In case of an infringement of foul play, the opponent awarded an indirect free kick from the point of the foul (amendment by Harrow Chequers).

The goalkeeper may not be changed in a flying manner. If the goalkeeper moved too far out of  his goal, s*he could not simply be replaced by another player in order not to risk a goal (amendment by Maidenhead FC and Gitanos FC). But „too far away“ was not regulated by that law.

Every free kick is an indirect free kick, i.e. a goal cannot be scored directly by it (amendment by Harrow Chequers). It was handed out as a penalty for an infringement of the laws of the goal kick, corner kick and offside and handball – all during the game. If a player behaves ungentlemanly during a stoppage in the game, before or after the game, no free kicks may be taken, but cautions and dismissals may be given.

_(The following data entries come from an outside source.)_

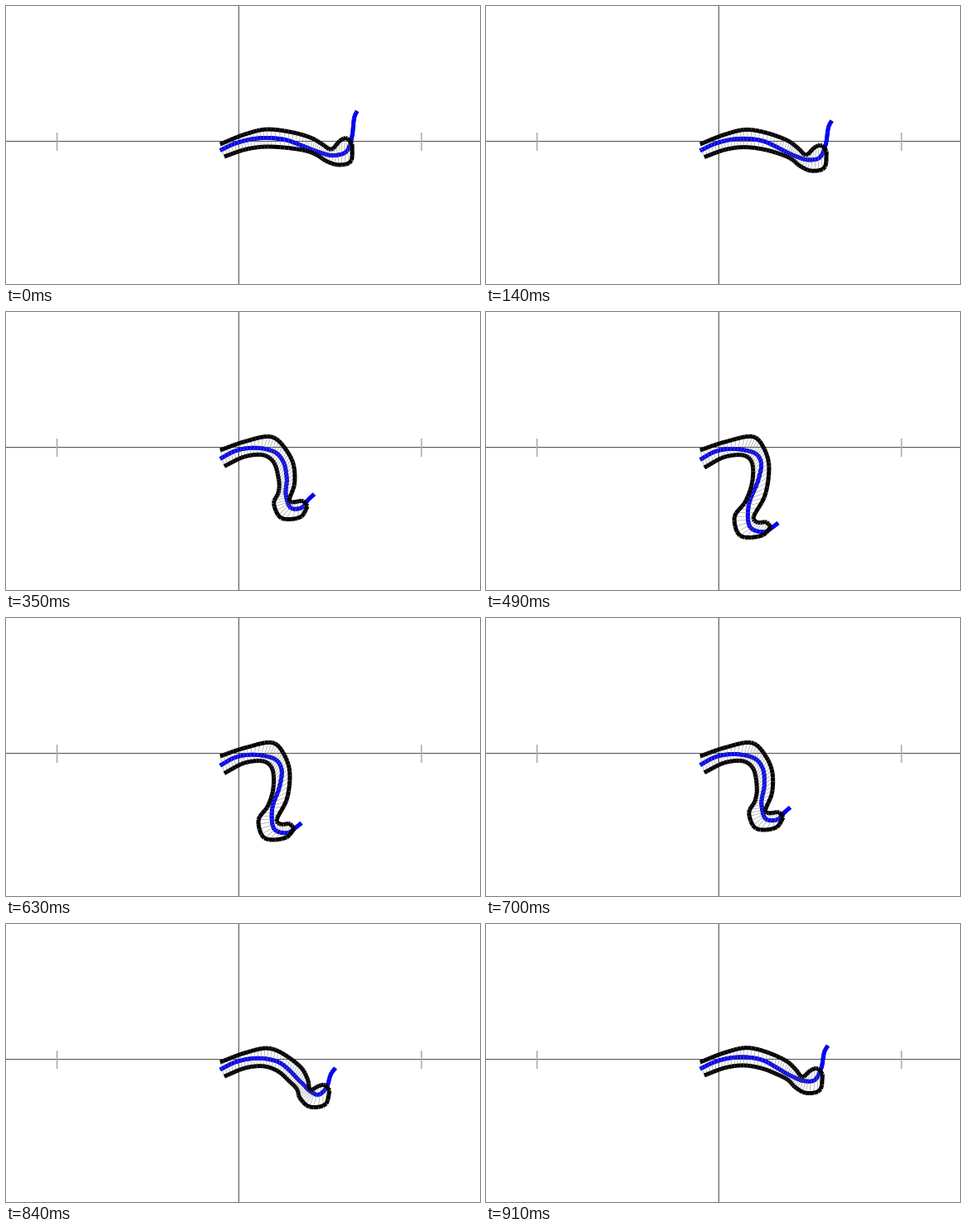
Animation, 571 px wide and 336 px high, one loop 0.98 s. Source, as a matplotlib script:

```python
import numpy as np
import matplotlib.pyplot as plt
from matplotlib.animation import FuncAnimation
from matplotlib.collections import LineCollection

W, H, DPI = 571, 336, 64
FRAMES, STEP = 14, 70
PX = 72 / DPI
ORIGIN = (280.5, 163.5)
UNIT = 219.5
PHASE, EASE = 0.68, 0.83
SAG = np.array([-5, 6])  # how far the middle swings out of its straight path

# Key points as (x, y) stretched followed by (x, y) curled.
UPPER = np.array([
    (258, 167, 258, 167), (288, 155, 288, 157), (317, 149, 323, 151),
    (344, 152.5, 335, 165), (368, 159.5, 341, 190), (381, 167, 336, 222),
    (393, 173, 322, 249), (402, 163, 328, 254.5), (411, 160, 338, 254),
    (417, 167, 343, 260)])

LOWER = np.array([
    (263, 182, 263, 188), (290, 173, 288, 175), (318, 170, 313, 174),
    (344, 172, 321, 184), (365, 176, 320, 209), (376, 181, 312, 230),
    (387, 188, 299, 250), (400, 192, 306, 270.5), (416, 187, 333, 270),
    (417, 167, 343, 260)])

CORE = np.array([
    (258, 174.5, 258, 178.5), (275, 166.5, 275, 169), (316, 159.5, 312, 167),
    (338, 162, 326, 172), (357, 169, 331.5, 182), (378, 177, 328, 203),
    (397, 180.5, 316, 236), (411, 175, 318, 260), (417, 157, 334, 266),
    (420, 133, 344, 261), (423, 127, 352, 255)])


def swing(k):
    """Eased cosine, 0 when stretched at the loop start, 1 half a loop on."""
    def eased(n):
        u = (1 - np.cos(2 * np.pi * (n - PHASE) / FRAMES)) / 2
        return u ** EASE
    low, high = eased(0), eased(FRAMES / 2)
    return (eased(k) - low) / (high - low)


def arc_knots(*curves):
    """Shared parameter from 0 to 1 following the mean chord lengths."""
    chords = [np.hypot(d[:, ::2], d[:, 1::2]).mean(axis=1)
              for d in (np.diff(c, axis=0) for c in curves)]
    total = np.concatenate([[0], np.cumsum(np.mean(chords, axis=0))])
    return total / total[-1]


def spline(x, knots, points):
    slopes = np.gradient(points, knots, axis=0)
    i = np.clip(np.searchsorted(knots, x) - 1, 0, len(knots) - 2)
    h = (knots[i + 1] - knots[i])[:, None]
    t = (x - knots[i])[:, None] / h
    return ((1 + 2 * t) * (1 - t) ** 2 * points[i]
            + t * (1 - t) ** 2 * h * slopes[i]
            + t ** 2 * (3 - 2 * t) * points[i + 1]
            + t ** 2 * (t - 1) * h * slopes[i + 1])


def bend(v, keys, knots, t, sag):
    points = (1 - v) * keys[:, :2] + v * keys[:, 2:]
    bump = 4 * v * (1 - v) * np.exp(-((t - 0.5) / 0.15) ** 2)
    return spline(t, knots, points) + sag * bump[:, None] * SAG


def links(points):
    return np.stack([points[:-1], points[1:]], axis=1)


SKIN_KNOTS = arc_knots(UPPER, LOWER)
CORE_KNOTS = arc_knots(CORE)
SKIN_T = np.linspace(0, 1, 47)
CORE_T = np.linspace(0, 1, 53)

fig = plt.figure(figsize=(W / DPI, H / DPI), dpi=DPI, facecolor="white")
ax = fig.add_axes([0, 0, 1, 1])
ax.set_xlim(0, W)
ax.set_ylim(H, 0)
ax.axis("off")


def rule(xs, ys, color, width):
    ax.plot(xs, ys, color=color, lw=width * PX, zorder=1, snap=False,
            solid_capstyle="butt")


def strokes(color, width, z):
    lines = LineCollection([], colors=color, linewidths=width * PX,
                           capstyle="butt", zorder=z)
    return ax.add_collection(lines, autolim=False)


cx, cy = ORIGIN
rule([0, W], [cy, cy], "#505050", 1)
rule([cx, cx], [0, H], "#505050", 1)
for side in (-1, 1):
    x = cx + 0.5 + side * UNIT
    rule([x, x], [cy - 10.5, cy + 11.5], "#aaaaaa", 1.6)

seams = strokes("#000000", 4.6, 2)
core = strokes("#0000ff", 5, 3)
rungs = strokes("#808080", 0.5, 4)
skin = strokes("#000000", 5, 5)


def update(k):
    v = swing(k)
    up = bend(v, UPPER, SKIN_KNOTS, SKIN_T, 0.6)
    low = bend(v, LOWER, SKIN_KNOTS, SKIN_T, 1)
    mid = links(bend(v, CORE, CORE_KNOTS, CORE_T, 1))
    seams.set_segments(mid)
    core.set_segments(mid)
    rungs.set_segments(np.stack([up, low], axis=1))
    skin.set_segments(np.concatenate([links(up), links(low)]))
    return seams, core, rungs, skin


anim = FuncAnimation(fig, update, frames=FRAMES, interval=STEP,
                     repeat=True, repeat_delay=0)
plt.show()
```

Corner Kick: The ball is kicked from a quarter circle around the corner flag, so that the flag no longer disturbs. The quarter circle has a radius of 1 yd (amendment by Maidenhead FC). From 1877 this quarter circle was also marked on the field.

1875

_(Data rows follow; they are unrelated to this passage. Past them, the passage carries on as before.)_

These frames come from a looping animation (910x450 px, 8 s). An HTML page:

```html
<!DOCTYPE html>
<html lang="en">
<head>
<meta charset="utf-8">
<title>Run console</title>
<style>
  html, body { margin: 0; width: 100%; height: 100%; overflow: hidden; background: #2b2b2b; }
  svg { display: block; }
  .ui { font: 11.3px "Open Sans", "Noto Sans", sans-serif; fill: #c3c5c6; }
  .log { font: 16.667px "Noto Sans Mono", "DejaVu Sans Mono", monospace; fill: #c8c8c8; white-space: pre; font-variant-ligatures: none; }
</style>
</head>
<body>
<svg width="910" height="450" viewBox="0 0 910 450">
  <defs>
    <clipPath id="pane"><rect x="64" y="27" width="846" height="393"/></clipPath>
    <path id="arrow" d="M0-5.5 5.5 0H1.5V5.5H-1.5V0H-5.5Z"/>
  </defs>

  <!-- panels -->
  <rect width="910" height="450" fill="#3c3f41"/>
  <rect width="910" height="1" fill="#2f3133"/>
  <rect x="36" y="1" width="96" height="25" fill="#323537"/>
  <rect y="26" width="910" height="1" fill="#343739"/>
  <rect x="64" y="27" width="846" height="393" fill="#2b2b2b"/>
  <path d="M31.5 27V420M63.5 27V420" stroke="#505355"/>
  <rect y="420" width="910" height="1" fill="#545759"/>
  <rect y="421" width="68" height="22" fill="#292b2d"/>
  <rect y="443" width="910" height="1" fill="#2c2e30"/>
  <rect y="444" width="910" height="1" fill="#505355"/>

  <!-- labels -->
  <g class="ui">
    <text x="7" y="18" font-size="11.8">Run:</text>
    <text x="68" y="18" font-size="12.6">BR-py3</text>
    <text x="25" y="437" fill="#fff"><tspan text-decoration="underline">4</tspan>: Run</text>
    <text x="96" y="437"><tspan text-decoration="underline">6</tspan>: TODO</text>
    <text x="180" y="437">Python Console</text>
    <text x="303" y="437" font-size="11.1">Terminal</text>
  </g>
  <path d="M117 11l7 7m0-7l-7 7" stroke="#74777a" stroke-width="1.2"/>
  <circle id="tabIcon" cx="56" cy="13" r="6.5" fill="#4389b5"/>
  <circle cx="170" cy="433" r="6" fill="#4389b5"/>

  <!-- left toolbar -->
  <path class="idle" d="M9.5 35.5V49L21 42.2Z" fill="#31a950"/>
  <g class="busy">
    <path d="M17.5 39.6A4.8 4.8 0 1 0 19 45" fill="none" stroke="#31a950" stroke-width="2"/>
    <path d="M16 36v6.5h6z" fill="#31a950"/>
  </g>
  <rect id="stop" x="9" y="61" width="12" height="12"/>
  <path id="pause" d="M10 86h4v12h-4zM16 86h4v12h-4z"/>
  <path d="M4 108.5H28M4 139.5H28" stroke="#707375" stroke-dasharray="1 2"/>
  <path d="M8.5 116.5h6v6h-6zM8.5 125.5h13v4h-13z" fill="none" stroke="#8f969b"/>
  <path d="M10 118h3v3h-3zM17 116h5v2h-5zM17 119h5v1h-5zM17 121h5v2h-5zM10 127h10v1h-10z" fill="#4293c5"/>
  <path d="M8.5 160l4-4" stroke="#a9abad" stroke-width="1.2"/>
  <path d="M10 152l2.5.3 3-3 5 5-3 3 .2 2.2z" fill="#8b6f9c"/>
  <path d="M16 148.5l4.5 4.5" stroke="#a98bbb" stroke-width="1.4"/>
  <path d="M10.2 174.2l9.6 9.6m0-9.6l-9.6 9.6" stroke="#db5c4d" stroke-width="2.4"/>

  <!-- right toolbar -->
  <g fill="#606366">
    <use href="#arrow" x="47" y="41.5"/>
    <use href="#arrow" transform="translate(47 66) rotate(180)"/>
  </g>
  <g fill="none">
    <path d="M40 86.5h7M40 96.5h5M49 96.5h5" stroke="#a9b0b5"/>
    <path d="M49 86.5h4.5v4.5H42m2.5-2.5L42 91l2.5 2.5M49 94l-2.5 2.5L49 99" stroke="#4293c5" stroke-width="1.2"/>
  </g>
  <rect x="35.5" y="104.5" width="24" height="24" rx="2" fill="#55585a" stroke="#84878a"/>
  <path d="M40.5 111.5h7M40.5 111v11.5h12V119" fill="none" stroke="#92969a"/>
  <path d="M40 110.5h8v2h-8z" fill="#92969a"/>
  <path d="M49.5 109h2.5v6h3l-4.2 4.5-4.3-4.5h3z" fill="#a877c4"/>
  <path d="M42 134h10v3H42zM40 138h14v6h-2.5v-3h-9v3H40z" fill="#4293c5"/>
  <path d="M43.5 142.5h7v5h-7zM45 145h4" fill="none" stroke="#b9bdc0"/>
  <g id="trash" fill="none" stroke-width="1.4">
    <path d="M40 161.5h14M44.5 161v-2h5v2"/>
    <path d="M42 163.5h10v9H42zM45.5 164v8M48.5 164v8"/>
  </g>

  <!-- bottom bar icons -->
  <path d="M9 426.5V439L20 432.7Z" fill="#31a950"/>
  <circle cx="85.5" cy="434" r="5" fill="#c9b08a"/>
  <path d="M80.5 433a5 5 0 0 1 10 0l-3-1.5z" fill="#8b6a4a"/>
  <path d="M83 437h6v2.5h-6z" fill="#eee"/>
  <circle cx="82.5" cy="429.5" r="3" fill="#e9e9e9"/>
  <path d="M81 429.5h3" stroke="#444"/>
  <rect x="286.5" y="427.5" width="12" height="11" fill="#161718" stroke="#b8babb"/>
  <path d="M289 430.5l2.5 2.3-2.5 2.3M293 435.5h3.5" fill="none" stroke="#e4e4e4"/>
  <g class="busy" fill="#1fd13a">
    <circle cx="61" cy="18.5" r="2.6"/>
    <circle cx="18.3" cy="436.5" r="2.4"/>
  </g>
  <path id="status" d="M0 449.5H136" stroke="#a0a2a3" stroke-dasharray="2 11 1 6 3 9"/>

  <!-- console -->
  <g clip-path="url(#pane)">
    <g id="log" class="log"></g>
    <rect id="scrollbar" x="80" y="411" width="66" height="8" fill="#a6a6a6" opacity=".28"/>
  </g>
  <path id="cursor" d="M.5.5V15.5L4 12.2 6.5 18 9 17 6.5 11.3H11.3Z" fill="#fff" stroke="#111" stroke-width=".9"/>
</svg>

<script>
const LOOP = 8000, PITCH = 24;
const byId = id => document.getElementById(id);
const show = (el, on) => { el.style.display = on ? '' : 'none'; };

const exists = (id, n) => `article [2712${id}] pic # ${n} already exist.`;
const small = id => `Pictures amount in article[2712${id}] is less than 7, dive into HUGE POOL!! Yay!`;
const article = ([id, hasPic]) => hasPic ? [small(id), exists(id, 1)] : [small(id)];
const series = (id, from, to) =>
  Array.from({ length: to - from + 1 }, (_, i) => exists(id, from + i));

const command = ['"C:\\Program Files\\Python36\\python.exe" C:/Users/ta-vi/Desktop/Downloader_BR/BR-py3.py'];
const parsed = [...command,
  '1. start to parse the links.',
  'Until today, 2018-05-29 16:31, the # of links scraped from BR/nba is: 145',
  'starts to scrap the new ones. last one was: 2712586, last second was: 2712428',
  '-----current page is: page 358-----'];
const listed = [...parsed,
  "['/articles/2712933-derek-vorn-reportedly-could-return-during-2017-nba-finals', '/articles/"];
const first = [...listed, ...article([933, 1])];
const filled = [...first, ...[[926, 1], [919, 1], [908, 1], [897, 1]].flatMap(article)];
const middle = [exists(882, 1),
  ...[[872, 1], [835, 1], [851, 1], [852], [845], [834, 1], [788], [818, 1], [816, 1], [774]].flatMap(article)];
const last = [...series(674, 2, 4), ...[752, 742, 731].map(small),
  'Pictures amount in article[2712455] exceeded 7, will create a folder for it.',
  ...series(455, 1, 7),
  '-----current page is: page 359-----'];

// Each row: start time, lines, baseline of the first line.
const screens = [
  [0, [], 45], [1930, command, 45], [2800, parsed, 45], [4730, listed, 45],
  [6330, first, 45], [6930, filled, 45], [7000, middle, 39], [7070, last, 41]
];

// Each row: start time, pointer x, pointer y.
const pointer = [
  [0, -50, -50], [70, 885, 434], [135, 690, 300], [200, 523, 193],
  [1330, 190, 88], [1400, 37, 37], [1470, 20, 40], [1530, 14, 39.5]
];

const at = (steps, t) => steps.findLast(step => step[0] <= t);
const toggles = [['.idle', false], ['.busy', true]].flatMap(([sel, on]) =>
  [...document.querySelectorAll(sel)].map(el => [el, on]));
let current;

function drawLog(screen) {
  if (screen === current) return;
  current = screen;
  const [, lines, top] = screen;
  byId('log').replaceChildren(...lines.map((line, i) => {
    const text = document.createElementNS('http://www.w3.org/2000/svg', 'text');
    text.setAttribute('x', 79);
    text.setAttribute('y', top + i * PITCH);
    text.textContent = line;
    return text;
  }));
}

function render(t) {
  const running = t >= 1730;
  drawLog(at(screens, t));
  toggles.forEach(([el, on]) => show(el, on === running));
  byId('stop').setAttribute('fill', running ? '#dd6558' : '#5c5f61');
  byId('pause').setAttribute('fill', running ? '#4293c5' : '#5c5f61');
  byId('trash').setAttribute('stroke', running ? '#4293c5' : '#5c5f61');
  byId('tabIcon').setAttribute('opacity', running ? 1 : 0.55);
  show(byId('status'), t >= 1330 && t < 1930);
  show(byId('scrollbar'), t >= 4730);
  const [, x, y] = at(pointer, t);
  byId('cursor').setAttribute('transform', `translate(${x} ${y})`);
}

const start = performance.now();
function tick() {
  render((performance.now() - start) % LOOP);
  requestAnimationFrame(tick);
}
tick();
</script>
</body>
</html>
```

The measurements of the field of play are 50-100 yd in width and 100-200 ft in height.

Height of the goals can also be marked by a crossbar (amendment by Queen’s Park).

Only at half time the game sides are changed. (amendment by Woodford Walls)

Touching the crossbar as well as the corner flags is not a goal (amendment by Queen’s Park). It is important if the ball jumps from there behind the goal line or not.

The passage „to protect the goal“ is replaced by „to defend the goal“ (amendment by Harrow Chequers).

A goalkeeper may throw and hit the ball (amendment by Vale of Leven FC).

The free kick is kicked at the point where the infringement of the law occurred (amendment by Royal Engineers).

1877

Further tasks of the umpires: signifying handball, ungentlemanly conduct and violation of the offside rule. They also signal when the ball get into touch or behind the goal (amendment by Clydesdale FC).

Players may be sent off because of their illegal play and may not be replaced.

An infringement of the determination of the choice of ends is penalised by a free kick.

Choice between throw-in or kick-in (amendment by Wanderers FC). A throw-in must not be performed in right angles (amendment by Clydesdale FC).

1878

The umpires use a whistle for better signaling, but they still react only on an appeal .

Whoever stands with his back to the opponent and hinder him*her can be charged (amendment by Reading FC).

If the handball happens near the own goal and is not a goalkeeper handball, the referee considers the the ball would otherwise have went into the goal. In such a case, a goal is obtained (amendment by Finchley, Old Harrovians).

1879

In case of a throw-in the offside law applies (amendment by Wanderers FC and Old Harrovians FC).

1880

Jumping on opponents is foul play (amendment by Darwen Club).

1881

Introduction of shin guards (amendment by Wanderers FC). These should not made with metal in order not to increase the risk of injury.

The umpires are supplemented by a referee who can react to the umpires‘ call. He is selected by mutual agreement between the participating teams. Added tasks: timekeeping, booking or dismissal (amendment by Birmingham FA).